Throughout his Star Wars films, George Lucas keeps returning to the idea that dwelling on the possibilities of the future is dangerous, and that instead one should try to live in the present moment. In The Force Awakens, JJ Abrams and Lawrence Kasdan approach this idea from the opposite direction, which may give us some clues as to where Rey’s journey, in particular, might be going in Episodes VIII and IX.
The original trilogy
In The Empire Strikes Back, Yoda is at first reluctant to train Luke Skywalker, because “all his life has he looked away – to the future, to the horizon. Never, his mind on where he was! What he was doing!” Later in the film, while meditating, Luke sees a vision of the future: his friends Han and Leia in terrible danger. Yoda instructs him not to act on these images, and warns that “always in motion is the future”, but Luke defies him. The results are disastrous. Luke is unable to help his friends, who ultimately rescue themselves, and instead finds himself in a confrontation with Darth Vader that he isn’t ready for. The friends he goes to save end up having to save him.

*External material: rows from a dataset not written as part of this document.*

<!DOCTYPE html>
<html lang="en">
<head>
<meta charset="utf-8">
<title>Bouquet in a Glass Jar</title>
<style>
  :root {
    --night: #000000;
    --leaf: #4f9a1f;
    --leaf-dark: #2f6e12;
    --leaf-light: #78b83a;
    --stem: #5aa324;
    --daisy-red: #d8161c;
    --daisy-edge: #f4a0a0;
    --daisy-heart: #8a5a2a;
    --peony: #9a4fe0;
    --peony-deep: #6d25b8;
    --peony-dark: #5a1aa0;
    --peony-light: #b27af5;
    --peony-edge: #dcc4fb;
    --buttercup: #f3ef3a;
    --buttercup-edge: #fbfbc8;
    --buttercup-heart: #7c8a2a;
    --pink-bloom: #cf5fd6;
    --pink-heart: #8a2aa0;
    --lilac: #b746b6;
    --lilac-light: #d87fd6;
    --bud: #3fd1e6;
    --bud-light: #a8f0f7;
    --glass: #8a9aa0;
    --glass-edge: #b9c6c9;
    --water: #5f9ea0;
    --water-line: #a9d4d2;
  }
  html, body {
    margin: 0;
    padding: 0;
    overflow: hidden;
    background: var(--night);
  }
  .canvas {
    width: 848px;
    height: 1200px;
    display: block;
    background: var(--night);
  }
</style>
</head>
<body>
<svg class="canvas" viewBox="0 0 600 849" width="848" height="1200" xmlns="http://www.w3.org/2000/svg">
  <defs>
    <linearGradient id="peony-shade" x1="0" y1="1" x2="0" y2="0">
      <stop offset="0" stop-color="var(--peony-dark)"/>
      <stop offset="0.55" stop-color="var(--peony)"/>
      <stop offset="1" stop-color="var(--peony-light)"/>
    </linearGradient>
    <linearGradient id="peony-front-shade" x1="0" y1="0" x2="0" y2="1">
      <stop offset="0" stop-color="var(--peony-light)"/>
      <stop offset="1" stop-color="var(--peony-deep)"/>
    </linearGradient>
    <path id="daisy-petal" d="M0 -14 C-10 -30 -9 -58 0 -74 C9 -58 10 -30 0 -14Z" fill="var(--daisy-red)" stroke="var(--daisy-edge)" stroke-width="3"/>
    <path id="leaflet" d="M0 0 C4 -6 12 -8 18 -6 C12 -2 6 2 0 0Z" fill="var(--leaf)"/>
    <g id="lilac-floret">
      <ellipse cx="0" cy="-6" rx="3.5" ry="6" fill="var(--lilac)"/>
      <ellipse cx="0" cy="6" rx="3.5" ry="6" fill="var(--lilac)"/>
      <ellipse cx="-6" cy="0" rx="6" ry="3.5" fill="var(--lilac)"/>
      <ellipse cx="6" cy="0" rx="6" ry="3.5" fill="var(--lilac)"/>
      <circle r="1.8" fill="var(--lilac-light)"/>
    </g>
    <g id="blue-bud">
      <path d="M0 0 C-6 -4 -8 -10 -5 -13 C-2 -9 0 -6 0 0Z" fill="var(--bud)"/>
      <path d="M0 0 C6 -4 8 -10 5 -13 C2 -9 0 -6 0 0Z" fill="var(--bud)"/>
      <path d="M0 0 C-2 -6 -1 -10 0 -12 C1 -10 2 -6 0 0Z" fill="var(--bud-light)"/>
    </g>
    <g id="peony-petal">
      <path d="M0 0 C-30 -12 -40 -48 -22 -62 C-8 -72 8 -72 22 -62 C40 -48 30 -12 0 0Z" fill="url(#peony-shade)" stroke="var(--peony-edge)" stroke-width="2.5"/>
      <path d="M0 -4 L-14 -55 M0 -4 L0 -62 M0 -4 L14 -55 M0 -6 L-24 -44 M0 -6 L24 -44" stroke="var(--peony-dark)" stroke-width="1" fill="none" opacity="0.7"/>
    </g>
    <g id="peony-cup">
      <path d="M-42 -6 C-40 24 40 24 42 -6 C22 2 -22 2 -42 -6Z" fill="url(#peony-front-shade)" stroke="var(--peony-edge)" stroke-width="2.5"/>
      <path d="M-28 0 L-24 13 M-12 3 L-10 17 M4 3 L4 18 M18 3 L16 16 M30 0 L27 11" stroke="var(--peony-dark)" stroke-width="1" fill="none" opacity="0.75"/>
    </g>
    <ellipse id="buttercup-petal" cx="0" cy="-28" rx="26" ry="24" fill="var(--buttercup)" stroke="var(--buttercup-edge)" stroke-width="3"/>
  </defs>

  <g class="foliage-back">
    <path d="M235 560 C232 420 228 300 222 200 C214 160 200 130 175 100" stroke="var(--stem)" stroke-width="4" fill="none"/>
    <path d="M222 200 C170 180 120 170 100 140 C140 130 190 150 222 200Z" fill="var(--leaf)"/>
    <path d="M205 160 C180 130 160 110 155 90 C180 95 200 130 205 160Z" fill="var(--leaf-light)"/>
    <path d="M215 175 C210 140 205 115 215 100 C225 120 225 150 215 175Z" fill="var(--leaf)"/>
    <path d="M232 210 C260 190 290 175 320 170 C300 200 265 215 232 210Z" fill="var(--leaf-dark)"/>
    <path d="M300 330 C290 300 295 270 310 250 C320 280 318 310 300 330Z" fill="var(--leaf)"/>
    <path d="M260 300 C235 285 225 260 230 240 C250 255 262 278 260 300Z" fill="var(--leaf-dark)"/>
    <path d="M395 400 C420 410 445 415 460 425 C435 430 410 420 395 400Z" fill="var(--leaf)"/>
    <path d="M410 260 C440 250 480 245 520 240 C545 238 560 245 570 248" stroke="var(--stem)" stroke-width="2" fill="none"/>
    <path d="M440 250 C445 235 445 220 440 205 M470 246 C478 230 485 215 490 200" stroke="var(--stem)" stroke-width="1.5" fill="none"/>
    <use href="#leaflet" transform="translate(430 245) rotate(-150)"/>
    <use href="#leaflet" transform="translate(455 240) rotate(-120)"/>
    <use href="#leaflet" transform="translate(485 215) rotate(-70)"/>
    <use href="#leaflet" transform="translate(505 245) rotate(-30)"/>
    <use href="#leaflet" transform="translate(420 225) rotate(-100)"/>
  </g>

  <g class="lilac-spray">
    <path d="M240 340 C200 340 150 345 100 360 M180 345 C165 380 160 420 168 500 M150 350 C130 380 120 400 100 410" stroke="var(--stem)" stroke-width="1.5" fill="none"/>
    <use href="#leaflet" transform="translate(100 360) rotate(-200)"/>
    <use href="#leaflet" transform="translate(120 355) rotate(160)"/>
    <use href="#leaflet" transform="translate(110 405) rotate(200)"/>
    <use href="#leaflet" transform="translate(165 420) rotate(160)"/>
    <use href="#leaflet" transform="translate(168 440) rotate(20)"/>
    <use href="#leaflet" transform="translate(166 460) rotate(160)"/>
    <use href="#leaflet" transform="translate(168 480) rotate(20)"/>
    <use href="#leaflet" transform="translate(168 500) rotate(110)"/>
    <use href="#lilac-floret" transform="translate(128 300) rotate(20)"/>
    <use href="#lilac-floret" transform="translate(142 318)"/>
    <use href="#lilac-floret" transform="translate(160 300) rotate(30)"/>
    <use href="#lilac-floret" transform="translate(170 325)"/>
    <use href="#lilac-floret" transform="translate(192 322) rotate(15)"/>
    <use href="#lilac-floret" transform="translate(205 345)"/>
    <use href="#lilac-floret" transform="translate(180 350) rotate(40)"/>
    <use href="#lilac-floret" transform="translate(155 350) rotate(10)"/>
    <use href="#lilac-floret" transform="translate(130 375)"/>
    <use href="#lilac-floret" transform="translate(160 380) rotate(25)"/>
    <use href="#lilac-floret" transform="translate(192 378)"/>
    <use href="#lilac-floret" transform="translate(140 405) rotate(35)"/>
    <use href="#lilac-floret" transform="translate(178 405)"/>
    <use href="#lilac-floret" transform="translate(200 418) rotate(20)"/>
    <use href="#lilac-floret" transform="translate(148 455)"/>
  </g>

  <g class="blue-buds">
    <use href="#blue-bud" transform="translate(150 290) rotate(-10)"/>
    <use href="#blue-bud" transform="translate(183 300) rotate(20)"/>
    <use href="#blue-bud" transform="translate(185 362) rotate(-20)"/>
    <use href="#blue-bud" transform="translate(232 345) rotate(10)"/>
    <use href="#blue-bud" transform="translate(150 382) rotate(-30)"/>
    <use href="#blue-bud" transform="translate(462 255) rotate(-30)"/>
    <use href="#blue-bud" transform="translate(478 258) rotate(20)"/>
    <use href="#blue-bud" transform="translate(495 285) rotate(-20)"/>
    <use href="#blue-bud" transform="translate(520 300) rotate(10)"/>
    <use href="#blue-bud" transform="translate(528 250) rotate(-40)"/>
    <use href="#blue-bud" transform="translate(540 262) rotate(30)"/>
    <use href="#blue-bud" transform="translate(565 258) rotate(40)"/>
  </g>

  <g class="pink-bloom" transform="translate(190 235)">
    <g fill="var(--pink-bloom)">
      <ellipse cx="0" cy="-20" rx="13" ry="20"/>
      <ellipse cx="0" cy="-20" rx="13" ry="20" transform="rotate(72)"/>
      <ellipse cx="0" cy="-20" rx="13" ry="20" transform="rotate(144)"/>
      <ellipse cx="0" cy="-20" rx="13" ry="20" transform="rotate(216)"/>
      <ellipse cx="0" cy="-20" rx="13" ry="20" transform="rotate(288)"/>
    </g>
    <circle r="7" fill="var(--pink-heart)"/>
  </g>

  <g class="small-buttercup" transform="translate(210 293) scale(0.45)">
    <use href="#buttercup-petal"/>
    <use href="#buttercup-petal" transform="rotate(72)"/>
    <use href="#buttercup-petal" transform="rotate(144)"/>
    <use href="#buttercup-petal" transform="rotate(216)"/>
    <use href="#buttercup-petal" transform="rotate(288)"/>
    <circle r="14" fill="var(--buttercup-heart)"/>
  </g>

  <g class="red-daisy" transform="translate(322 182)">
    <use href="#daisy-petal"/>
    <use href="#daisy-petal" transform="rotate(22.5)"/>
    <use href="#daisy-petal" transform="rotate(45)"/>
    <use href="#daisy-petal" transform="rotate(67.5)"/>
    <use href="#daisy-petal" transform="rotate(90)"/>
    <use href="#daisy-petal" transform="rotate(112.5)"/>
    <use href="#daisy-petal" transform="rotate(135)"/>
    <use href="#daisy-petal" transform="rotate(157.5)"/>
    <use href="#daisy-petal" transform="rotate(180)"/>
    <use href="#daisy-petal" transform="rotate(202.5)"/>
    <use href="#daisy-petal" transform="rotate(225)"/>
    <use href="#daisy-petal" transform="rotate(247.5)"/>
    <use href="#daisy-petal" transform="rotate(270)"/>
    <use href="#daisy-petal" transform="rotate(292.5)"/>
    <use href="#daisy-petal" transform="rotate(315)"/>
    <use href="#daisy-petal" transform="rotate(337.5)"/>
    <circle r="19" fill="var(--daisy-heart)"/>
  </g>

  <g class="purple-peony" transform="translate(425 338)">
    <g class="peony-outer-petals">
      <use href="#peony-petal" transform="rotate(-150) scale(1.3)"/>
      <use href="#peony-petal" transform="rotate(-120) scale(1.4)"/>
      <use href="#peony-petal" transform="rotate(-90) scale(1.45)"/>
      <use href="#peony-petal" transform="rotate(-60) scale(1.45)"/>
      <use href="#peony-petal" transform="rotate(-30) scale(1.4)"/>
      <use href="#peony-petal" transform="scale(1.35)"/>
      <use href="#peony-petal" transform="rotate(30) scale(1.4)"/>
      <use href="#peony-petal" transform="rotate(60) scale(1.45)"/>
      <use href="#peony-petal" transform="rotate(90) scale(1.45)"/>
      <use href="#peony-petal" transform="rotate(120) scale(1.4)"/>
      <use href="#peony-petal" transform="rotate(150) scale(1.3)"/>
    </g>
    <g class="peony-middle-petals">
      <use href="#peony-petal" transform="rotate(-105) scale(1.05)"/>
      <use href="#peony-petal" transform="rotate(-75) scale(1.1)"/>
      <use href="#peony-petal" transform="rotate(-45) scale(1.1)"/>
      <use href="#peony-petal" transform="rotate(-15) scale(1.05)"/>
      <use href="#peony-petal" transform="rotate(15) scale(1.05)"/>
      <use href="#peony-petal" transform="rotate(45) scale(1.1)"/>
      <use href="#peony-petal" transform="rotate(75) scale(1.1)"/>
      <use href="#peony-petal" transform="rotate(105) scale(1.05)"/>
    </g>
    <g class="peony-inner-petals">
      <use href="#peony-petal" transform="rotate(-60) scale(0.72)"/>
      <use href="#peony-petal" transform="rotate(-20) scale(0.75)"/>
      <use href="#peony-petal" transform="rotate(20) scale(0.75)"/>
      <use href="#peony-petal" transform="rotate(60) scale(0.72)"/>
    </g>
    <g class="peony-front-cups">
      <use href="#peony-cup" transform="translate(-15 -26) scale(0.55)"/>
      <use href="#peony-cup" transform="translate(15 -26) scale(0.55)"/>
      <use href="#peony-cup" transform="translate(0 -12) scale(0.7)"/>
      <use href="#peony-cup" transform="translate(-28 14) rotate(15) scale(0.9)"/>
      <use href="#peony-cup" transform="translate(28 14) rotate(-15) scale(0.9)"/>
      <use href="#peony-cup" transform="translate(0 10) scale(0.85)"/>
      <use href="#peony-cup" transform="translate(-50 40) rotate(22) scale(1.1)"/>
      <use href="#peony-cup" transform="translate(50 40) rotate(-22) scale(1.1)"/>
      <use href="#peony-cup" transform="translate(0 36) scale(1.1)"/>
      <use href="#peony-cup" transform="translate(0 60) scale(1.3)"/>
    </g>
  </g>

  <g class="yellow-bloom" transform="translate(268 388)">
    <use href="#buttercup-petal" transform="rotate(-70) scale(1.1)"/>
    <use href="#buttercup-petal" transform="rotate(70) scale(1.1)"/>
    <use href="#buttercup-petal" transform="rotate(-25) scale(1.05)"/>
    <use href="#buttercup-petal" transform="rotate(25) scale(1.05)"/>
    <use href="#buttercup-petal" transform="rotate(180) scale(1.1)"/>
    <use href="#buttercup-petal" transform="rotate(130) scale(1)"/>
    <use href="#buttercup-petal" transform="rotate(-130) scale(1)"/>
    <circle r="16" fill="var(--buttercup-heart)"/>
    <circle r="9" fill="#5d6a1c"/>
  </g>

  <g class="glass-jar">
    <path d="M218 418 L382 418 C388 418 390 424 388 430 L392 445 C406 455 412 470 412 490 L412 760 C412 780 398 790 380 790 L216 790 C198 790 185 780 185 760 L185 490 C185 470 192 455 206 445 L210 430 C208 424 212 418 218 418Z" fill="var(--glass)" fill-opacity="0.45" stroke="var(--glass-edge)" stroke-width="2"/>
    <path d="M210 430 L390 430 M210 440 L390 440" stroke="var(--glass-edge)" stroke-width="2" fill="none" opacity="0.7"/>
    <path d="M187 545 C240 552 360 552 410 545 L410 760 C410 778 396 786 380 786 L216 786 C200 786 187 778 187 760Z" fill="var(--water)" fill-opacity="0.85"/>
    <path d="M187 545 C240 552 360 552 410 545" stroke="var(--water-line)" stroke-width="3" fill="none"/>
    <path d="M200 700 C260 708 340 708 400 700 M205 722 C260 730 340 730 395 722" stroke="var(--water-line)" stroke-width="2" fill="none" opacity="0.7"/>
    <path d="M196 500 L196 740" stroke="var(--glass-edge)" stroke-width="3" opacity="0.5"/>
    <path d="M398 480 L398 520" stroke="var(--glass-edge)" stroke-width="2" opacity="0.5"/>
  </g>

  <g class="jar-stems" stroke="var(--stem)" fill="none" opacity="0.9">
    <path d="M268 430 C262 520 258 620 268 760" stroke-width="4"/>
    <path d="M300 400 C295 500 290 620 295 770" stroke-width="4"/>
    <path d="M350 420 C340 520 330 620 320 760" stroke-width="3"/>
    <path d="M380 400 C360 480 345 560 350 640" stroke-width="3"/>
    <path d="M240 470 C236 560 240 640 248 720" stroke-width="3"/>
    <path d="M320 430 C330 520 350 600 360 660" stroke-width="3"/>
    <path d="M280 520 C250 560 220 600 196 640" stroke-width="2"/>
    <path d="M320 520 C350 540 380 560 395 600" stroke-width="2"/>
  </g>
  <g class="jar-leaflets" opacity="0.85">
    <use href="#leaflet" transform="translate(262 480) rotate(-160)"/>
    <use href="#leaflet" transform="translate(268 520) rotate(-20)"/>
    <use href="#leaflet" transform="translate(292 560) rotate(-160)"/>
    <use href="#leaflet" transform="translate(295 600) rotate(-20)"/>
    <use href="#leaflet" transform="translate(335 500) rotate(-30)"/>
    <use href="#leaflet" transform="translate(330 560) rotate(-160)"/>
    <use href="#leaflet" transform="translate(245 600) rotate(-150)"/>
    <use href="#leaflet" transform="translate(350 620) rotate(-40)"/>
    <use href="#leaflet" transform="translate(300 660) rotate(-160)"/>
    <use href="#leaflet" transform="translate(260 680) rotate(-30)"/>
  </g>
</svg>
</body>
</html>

In Return of the Jedi, it is Emperor Palpatine who fails due to his preoccupation with the future, this time fatally so. He confidently asserts that “everything is proceeding as I have foreseen”, constructing his plans around his own foresight. He even says, of Luke, “his compassion for you [Vader] will be his undoing,” and that it is Luke’s “destiny” to join the dark side. But Palpatine misses the truth that is right in front of him – the conflict in Vader. Luke sees this clearly, and in the end, it is Vader’s compassion for Luke that proves to be Palpatine’s undoing. Read More